“In early modern England the word ​‘gossip’ referred to companions in childbirth not limited to the midwife. It also became a term for women friends, with no necessary derogatory connotations,” writes Silvia Federici in her book Witches, Witch–Hunting, and Women.

A trait societally attributed as inherently female, how did “gossip” become a word describing an evil trait? 

Federici notes that, throughout the years, as suspicions of witchcraft arose, so did suspicions of women's true intentions when gathering to talk with their friends. She writes that “In 1547, ​​‘a proclamation was issued forbidding women to meet together to babble and talk’ and ordering husbands to ​‘keep their wives in their houses.’” From then on, gossip assumed its negative connotation. 

These witch trials strained female friendships. Take, for example, The Crucible by Arthur Miller, where universal claims that a girl is a witch arise, doubled down as a result of herd mentality. Despite being a fictional work, The Crucible illustrates the dangers of such thought processes and how fragile all relationships, although especially all–female ones, really were. 

Gossip emerged as a gendered term that continues to be gendered. We don’t refer to men as having “gossip sessions,” and when we picture a group of people gossiping, chances are, the group is made up of only women. In fact, men participating in gossip with other women is seen as out of the ordinary. One Twitter user tweeted, “My boyfriend already knew the hailey selena gossip, a cheater.” When a piece of gossip extends to men, we assume that he has learned about it from a woman, thus the (joking) comment that he is “a cheater.” 

In reality, men “gossip” just as much as women do— it’s just not labeled as such. It’s instead referred to as “locker room talk” or “banter” because it is not vilified the same way gossip is. 

As gossip became a derogatory term referring to women blabbering, the generalization that women merely talking is evil became widespread. Even today, we use gossip to refer to something inherently negative that we ought to avoid.

But gossip has its benefits. In TIME magazine, Sophia Gottfried explains that gossiping can both calm the body and “promote cooperation by spreading important information.” It also ensures that people are not being treated unfairly, allowing them to discuss any harmful actions and act upon them. Plus, gossip forms connections—we can learn what traits the other person values.

This spread of important information can occur on a larger scale as well. Salary Transparent Street, founded by Hannah Williams, interviews random people and asks their occupation, salary, and background. Williams believed that pay transparency is crucial to helping job seekers and employees advocate for themselves. The social media account discusses a topic that has been, and continues to be, taboo.

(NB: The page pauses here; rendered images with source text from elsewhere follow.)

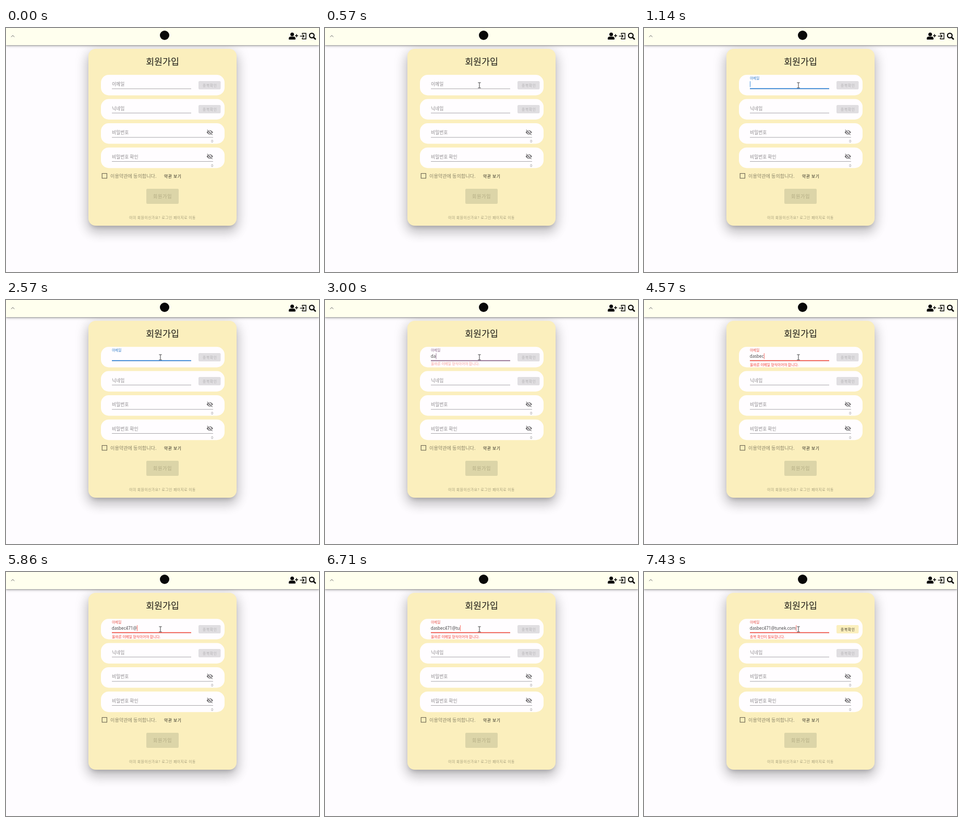
An HTML page with a canvas that plays this animation: 600x469 px, repeating every 8 s.

```html
<!DOCTYPE html>
<html lang="ko">
<head>
<meta charset="utf-8">
<title>회원가입</title>
<style>
html, body { margin: 0; width: 100%; height: 100%; overflow: hidden; background: #fefcff; }
canvas { display: block; width: 600px; height: 469px; }
</style>
</head>
<body>
<canvas id="stage"></canvas>
<script>
const W = 600, H = 469, LOOP = 8000, STEPS_PER_MS = 7 / 1000;
const KOREAN = '"Noto Sans CJK KR", "Noto Sans CJK", sans-serif';
const LATIN = '"Noto Sans", "Open Sans", sans-serif';
const WHITE = '#fffdff', CREAM = '#fbefbd', BLACK = '#080808';
const GREY = [140, 138, 141], BLUE = [25, 118, 210], RED = [244, 67, 54];

const EMAIL = 'dasbec471@tunek.com';
// Step at which each character is typed
const KEYS = [20, 21, 23, 28, 29, 32, 33, 35, 36, 41, 45, 46, 47, 48, 48, 49, 50, 51, 52];
const FOCUS = 5, INVALID = 20, VALID = 50, BLINK = 4;

const canvas = document.getElementById('stage');
const ctx = canvas.getContext('2d');
const dpr = window.devicePixelRatio || 1;
canvas.width = W * dpr;
canvas.height = H * dpr;

const clamp = v => Math.max(0, Math.min(1, v));
const ease = v => v * v * (3 - 2 * v);
const lerp = (a, b, p) => a + (b - a) * p;
const progress = (k, start, length = 2) => ease(clamp((k - start) / length));
const rgb = c => `rgb(${c.map(Math.round).join(',')})`;
const mix = (a, b, p) => a.map((v, i) => lerp(v, b[i], p));

function box(x, y, w, h, r, fill) {
  ctx.beginPath();
  ctx.roundRect(x, y, w, h, r);
  ctx.fillStyle = fill;
  ctx.fill();
}

function shadow(x, y, w, h, r, dy, blur, spread, alpha) {
  const away = 2000;
  ctx.save();
  ctx.shadowColor = `rgba(0,0,0,${alpha})`;
  ctx.shadowBlur = blur * dpr;
  ctx.shadowOffsetX = away * dpr;
  ctx.shadowOffsetY = dy * dpr;
  box(x - away - spread, y - spread, w + 2 * spread, h + 2 * spread, Math.max(0, r + spread), '#000');
  ctx.restore();
}

function line(points, color, width, cap = 'butt') {
  ctx.beginPath();
  for (let i = 0; i < points.length; i += 2) ctx.lineTo(points[i], points[i + 1]);
  ctx.strokeStyle = color;
  ctx.lineWidth = width;
  ctx.lineCap = cap;
  ctx.stroke();
}

function dot(x, y, r, color) {
  ctx.beginPath();
  ctx.arc(x, y, r, 0, Math.PI * 2);
  ctx.fillStyle = color;
  ctx.fill();
}

// y is the optical middle of the line
function text(str, x, y, size, color, { weight = 300, spacing = 0, align = 'left', font = KOREAN } = {}) {
  ctx.font = `${weight} ${size}px ${font}`;
  ctx.letterSpacing = spacing + 'px';
  ctx.textAlign = align;
  ctx.fillStyle = color;
  ctx.fillText(str, x + (align === 'center' ? spacing / 2 : 0), y + size * 0.37);
  ctx.letterSpacing = '0px';
}

function drawHeader() {
  shadow(0, 0, W, 33, 0, 1, 2, 0, 0.3);
  shadow(0, 0, W, 33, 0, 2, 5, 0, 0.22);
  box(0, 0, W, 33, 0, '#ffffee');
  line([10, 17.3, 13, 14.2, 16, 17.3], '#666', 1);
  dot(304, 14, 9, BLACK);

  // Add user
  dot(548.6, 12.3, 3.5, BLACK);
  box(542, 16.6, 13, 5.6, [4, 4, 1, 1], BLACK);
  line([554, 14.8, 560, 14.8], BLACK, 1.5);
  line([557, 11.8, 557, 17.8], BLACK, 1.5);

  // Log in
  line([568, 12.5, 568, 10.3, 575, 10.3, 575, 21, 568, 21, 568, 18.8], BLACK, 1.4);
  line([563.5, 15.6, 571, 15.6], BLACK, 1.4);
  line([568.8, 13, 571.4, 15.6, 568.8, 18.2], BLACK, 1.4);

  // Search
  ctx.beginPath();
  ctx.arc(586.2, 14.5, 4.4, 0, Math.PI * 2);
  ctx.strokeStyle = BLACK;
  ctx.lineWidth = 2.2;
  ctx.stroke();
  line([589.4, 17.7, 593, 21.3], BLACK, 2.7, 'round');
}

function drawEye(x, y) {
  const color = '#757376';
  ctx.beginPath();
  ctx.moveTo(x - 6.2, y);
  ctx.quadraticCurveTo(x, y - 8.4, x + 6.2, y);
  ctx.quadraticCurveTo(x, y + 8.4, x - 6.2, y);
  ctx.fillStyle = color;
  ctx.fill();
  dot(x, y, 2.8, WHITE);
  dot(x, y, 1.7, color);
  line([x - 4.2, y - 5.8, x + 5.8, y + 4.2], WHITE, 1.1);
  line([x - 5, y - 5, x + 4.9, y + 4.9], color, 1.1);
}

function drawCheckButton(y, active) {
  const fill = mix([224, 222, 225], [251, 239, 189], active);
  const ink = mix([180, 178, 181], [65, 61, 45], active);
  box(369, y, 42.5, 16, 2.2, rgb(fill));
  text('중복확인', 390.5, y + 8.2, 6.8, rgb(ink), { spacing: 0.65, align: 'center' });
}

function drawCard() {
  const card = [158, 40, 284, 340, 14];
  shadow(...card, 6, 8, -4, 0.2);
  shadow(...card, 13, 21, 1.7, 0.14);
  shadow(...card, 5, 25, 4.4, 0.12);
  box(...card, CREAM);
  text('회원가입', 300, 65, 17.3, '#1c1b16', { weight: 500, align: 'center' });
  for (const y of [90, 136.5, 183, 229.7]) box(182, y, 237, 39.5, 15, WHITE);

  const grey = rgb(GREY);
  line([203, 116.8, 355, 116.8], '#949296', 0.8);
  line([203, 163.4, 355, 163.4], '#949296', 0.8);
  text('닉네임', 203, 154.5, 8.8, grey);
  drawCheckButton(148, 0);

  [['비밀번호', 201], ['비밀번호 확인', 247.3]].forEach(([label, y]) => {
    text(label, 203, y, 8.8, grey);
    line([203, y + 9.2, 397, y + 9.2], '#949296', 0.8);
    drawEye(390.7, y - 0.4);
    text('0', 397, y + 16.8, 6.6, grey, { align: 'right', font: LATIN });
  });

  ctx.strokeStyle = '#696450';
  ctx.lineWidth = 1.1;
  ctx.strokeRect(184.2, 279.6, 9.2, 9.2);
  text('이용약관에 동의합니다.', 200, 285, 9.15, '#8d876a');
  text('약관 보기', 303, 285.3, 7.7, '#2b291f', { weight: 500, spacing: 0.7 });
  box(269, 309, 62, 29, 2.2, '#dcd5a8');
  text('회원가입', 299.7, 323.5, 9, '#b2ab83', { spacing: 0.8, align: 'center' });
  text('이미 회원이신가요? 로그인 페이지로 이동', 299.7, 364.5, 6.8, '#a39c78', { spacing: 0.55, align: 'center' });
}

function drawMessage(str, alpha) {
  if (alpha <= 0) return;
  ctx.globalAlpha = alpha;
  text(str, 203, lerp(121, 125, alpha), 6.75, rgb(RED));
  ctx.globalAlpha = 1;
}

function drawEmail(k) {
  const focus = progress(k, FOCUS);
  const error = progress(k, INVALID);
  const valid = progress(k, VALID);
  const accent = mix(BLUE, RED, error);

  text('이메일', 203, lerp(108, 96.2, focus), lerp(8.8, 6.6, focus), rgb(mix(GREY, accent, focus * 0.85)));
  if (focus > 0) line([279 - 76 * focus, 116.5, 279 + 76 * focus, 116.5], rgb(accent), 1.4);

  drawMessage('올바른 이메일 형식이어야 합니다.', error * (1 - valid));
  drawMessage('중복 확인이 필요합니다.', valid);
  drawCheckButton(102, valid);

  const typed = KEYS.filter(key => key <= k);
  const value = EMAIL.slice(0, typed.length);
  text(value, 202.7, 108, 8.1, '#4a494b', { weight: 400, font: LATIN });

  const last = typed.length ? typed[typed.length - 1] : FOCUS;
  if (k >= FOCUS && Math.floor((k - last) / BLINK) % 2 === 0) {
    const x = 203.5 + ctx.measureText(value).width;
    line([x, 102.3, x, 113.5], rgb(accent), 0.8);
  }
}

function drawPointer(k) {
  if (k < 1) return;
  const p = progress(k, 1, 3);
  const x = lerp(330, 296, p), y = lerp(378, 110, p);
  if (p < 1) {
    ctx.beginPath();
    for (const [dx, dy] of [[0, 0], [0, 10], [2.4, 7.8], [4, 11.2], [5.4, 10.5], [3.9, 7.2], [7, 7]]) ctx.lineTo(x + dx, y + dy);
    ctx.closePath();
    ctx.fillStyle = '#fff';
    ctx.fill();
    ctx.strokeStyle = '#222';
    ctx.lineWidth = 0.7;
    ctx.stroke();
    return;
  }
  const ink = '#3c3c3e';
  line([x, y - 5, x, y + 5], ink, 1);
  line([x - 2.8, y - 5, x + 2.8, y - 5], ink, 0.9);
  line([x - 2.8, y + 5, x + 2.8, y + 5], ink, 0.9);
}

function draw(now) {
  // The screen advances in seven steps per second
  const k = Math.floor((now % LOOP + 4) * STEPS_PER_MS) % 56;
  ctx.setTransform(dpr, 0, 0, dpr, 0, 0);
  ctx.fillStyle = '#fefcff';
  ctx.fillRect(0, 0, W, H);
  drawCard();
  drawHeader();
  drawEmail(k);
  drawPointer(k);
}

let start;
function tick(now) {
  start ??= now;
  draw(now - start);
  requestAnimationFrame(tick);
}
requestAnimationFrame(tick);
</script>
</body>
</html>
```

Williams effectively uses the act of talking about other people and their pay—and thus gossip—to better equip people with the knowledge needed to ensure that they are being fairly compensated for their labor. 

So, then, to what extent is gossip good? The line is now blurry. 

Matthew Feinberg, an assistant professor of organizational behavior at the University of Toronto quoted in Gottfried’s article, believes that “some types of gossip that should be avoided, such as gossip that is purely harmful and serves no greater purpose—like mean comments about someone’s looks.” 

Instagram user @deuxmoi is a celebrity gossip page, where people submit blind items via Instagram DM, and the user reposts the items on their story. The 24–hour lifetime of the story tends to make the content feel somewhat less concrete. Fletcher Peters for Daily Beast believes that although Deuxmoi’s blind items do not necessarily deem the user malicious, “the way the account normalizes airing the most private, specific details about celebrities’ private lives, from relationships to whereabouts, veers on villainy.” 

Peters believes that “where celebs dine, where they live, their heartbreak and secret relationships” is not information that the general public needs to know. Peters cites Rapper PnB’s death in 2022, where cops stated that an Instagram post with the rapper’s location may have led to his killers finding him. Words and knowledge can have dire consequences.

Ultimately, the problem isn’t gossip itself. It’s learning to reflect on what we are saying. Gossip about facts and general happenings can, in fact, be beneficial—just use your own discretion, as in any avenue of life.